Today we round up our newest features and shine a spotlight on them. Since joining the CoreOS team, we have been working hard on features to improve the Quay.io experience. Highlights include squashed images (an experimental feature) for faster downloading, added build features for more control with build automation tools, and improved notification features for better communications within teams.
Have you ever had to deploy a repository to a large number of machines, and wished for a faster way to do so?
We're happy to announce a new experimental feature which allows you to download a flattened version of a tag in your repository as a single layer. Instead of downloading each layer of a repository, one by one, you can download and load a single image of your repository. This cuts down on the network roundtrips associated with a pull, and even better, allows you to download your repository without using any bandwidth for deleted files. For example, if you have an image with a go binary, you can
rm the go compiler after the build, and we’ll only serve the remaining files. Additionally, after you pull this image once, we will cache it so that subsequent pulls of the same image are even faster!
Using the squashed image is super simple: If you ask for tag
foobar, then executing the download command will result in a new image named
foobar.squash, which can be run the exact same way as its base tag:
$ curl -L -f https://quay.io/c1/squash/username/reponame/foobar | docker load $ docker images REPOSITORY TAG IMAGE ID CREATED VIRTUAL SIZE quay.io/username/reponame latest.squash 04acaed21a16 6 days ago 17.28 MB
There are some best practices for using this feature optimally. First, since you will not benefit from layering any more, you should only use this to pull to machines which will only pull the image once, and will not perform upgrades. Ephemeral or auto-scaling machines are prime candidates. Second, to take advantage of the caching, you should let the first pull of the squashed image complete before pulling it on subsequent nodes. If you plan to pull to tens, hundreds, or thousands of machines, it is best to prime the cache before doing so.
You can find the command to pull and load a squashed image in the main tree view for your repository. Please replace the placeholder credentials with the credentials of one of your own robots in order to run it. We have tons of tests which verify that these images are correct, but please test and verify that this feature works for you before adopting it in production.
The ability to build your repositories automatically from GitHub has been wildly popular. With great popularity comes great feature requests, such as: to only build the branches you specify, to test builds in different branches, and to have access to the
.git directory that would be present in a clone. We’ve got two and a half of those features ready!
Building select branches
As of now, you can filter the branches which you want to build from GitHub. We allow you to specify any regular expression, which if it matches the branch name, will allow the build to proceed.
Manually triggering a branch
We also allow you to manually trigger a build from any of the branches in your repository.
Finding the revision
As for the
.git directory, we were originally unable to provide it because we are not building clones; we’re building archives. After digging into your requests a bit more, it seems that the feature that you really need is to be able to tell which sha you’re actually building, at build time.

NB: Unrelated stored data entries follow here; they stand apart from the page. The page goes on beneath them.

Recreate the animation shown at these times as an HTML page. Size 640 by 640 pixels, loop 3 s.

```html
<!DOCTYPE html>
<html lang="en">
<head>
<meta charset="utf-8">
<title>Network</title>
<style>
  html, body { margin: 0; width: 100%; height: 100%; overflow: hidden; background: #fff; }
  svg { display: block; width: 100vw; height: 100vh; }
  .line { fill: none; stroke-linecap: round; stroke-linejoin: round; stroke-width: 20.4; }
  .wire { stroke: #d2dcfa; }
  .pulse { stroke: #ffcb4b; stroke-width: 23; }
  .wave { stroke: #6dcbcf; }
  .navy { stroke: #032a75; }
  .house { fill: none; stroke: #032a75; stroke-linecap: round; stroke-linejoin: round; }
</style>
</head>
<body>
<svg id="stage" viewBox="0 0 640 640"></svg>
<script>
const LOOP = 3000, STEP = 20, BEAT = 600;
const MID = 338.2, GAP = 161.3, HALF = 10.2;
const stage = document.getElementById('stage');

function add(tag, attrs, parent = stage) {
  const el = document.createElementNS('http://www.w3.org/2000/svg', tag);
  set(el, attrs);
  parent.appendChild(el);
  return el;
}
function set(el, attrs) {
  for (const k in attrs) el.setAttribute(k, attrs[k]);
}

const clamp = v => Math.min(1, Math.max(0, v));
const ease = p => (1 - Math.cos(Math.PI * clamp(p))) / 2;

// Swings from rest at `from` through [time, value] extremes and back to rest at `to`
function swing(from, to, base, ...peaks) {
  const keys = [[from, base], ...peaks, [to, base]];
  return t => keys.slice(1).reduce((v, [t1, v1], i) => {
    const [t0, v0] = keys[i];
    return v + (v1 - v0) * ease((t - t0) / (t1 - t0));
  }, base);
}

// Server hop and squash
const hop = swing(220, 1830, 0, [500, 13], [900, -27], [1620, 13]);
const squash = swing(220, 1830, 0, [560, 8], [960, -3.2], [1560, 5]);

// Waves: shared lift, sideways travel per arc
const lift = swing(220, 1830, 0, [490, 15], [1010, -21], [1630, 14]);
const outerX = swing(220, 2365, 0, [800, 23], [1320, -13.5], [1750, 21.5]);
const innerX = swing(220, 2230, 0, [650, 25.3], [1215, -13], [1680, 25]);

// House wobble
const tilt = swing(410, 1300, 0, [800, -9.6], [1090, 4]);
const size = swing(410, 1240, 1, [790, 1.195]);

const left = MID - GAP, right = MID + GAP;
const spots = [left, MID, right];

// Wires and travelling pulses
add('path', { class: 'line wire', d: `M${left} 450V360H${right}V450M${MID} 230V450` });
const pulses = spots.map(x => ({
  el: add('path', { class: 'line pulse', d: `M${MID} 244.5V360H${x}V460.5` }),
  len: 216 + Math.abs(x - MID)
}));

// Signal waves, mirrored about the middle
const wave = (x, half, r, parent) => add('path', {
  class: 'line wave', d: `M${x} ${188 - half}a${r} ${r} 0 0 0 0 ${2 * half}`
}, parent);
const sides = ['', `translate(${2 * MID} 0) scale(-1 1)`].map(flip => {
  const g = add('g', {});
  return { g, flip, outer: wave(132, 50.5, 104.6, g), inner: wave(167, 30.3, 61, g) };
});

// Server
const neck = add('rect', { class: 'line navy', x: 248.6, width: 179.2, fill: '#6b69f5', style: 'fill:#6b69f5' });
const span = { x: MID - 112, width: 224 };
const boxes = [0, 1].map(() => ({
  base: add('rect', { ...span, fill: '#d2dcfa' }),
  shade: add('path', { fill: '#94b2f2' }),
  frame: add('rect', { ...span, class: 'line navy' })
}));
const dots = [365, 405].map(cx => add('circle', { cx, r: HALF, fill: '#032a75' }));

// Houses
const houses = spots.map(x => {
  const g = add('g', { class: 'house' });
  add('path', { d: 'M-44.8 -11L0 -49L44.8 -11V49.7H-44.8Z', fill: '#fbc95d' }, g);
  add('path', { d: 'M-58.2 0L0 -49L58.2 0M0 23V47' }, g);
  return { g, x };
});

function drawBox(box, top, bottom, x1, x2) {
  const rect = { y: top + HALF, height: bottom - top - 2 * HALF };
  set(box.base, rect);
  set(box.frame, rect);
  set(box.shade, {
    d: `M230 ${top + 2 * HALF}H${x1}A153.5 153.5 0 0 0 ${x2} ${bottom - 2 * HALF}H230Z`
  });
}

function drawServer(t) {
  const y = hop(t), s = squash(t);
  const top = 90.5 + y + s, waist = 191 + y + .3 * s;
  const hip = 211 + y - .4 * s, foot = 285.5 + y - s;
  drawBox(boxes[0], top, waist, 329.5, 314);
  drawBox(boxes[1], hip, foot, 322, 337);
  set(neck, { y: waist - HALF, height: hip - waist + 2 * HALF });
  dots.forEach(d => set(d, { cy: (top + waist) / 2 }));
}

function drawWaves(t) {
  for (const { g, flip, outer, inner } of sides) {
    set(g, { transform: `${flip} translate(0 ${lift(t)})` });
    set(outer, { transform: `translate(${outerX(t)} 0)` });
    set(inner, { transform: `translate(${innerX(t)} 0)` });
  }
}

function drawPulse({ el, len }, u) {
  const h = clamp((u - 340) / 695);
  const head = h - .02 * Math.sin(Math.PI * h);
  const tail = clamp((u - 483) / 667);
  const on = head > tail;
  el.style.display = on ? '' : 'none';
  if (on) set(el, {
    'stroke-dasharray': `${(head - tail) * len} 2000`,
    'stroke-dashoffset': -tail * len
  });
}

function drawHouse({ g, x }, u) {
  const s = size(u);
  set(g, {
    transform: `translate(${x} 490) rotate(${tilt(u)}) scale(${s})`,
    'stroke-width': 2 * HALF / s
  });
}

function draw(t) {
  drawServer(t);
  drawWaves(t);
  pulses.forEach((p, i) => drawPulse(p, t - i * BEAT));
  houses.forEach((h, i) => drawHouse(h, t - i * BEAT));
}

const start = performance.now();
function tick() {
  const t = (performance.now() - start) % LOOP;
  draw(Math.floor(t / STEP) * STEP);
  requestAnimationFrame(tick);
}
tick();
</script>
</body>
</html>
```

So, in the interim, we've created a synthetic
.git directory which will allow you to run the commands
git rev-parse --short HEAD and
git rev-parse HEAD. We hope this will allow you to continue forward with your build automation tools.
Communication and Notification Improvements
In order to best facilitate communication with and between your teams, we've also added notification types for Slack, Flowdock, and Hipchat. Using the API token style integrations provided by these various tools, you can now receive your repository notifications, such as build status and pushes, directly in your team chat provider.
Lastly, we’ve made some ease-of-use updates to other parts of Quay.io, such as:
- Inviting users to join teams can now be done by email address, and users must confirm that they would like to join
- Ability to regenerate a robot’s credentials, in case you accidentally leak them (e.g. by running docker login without specifying quay.io)
- Added support for the
docker searchcommand. Queries can be issued like so:
docker search quay.io/somesearchterm
We look forward to hearing your feedback on the newest updates. Sign up for a free trial of Quay.io here. Or if you are interested in storing your docker containers behind the firewall, try CoreOS Enterprise Registry.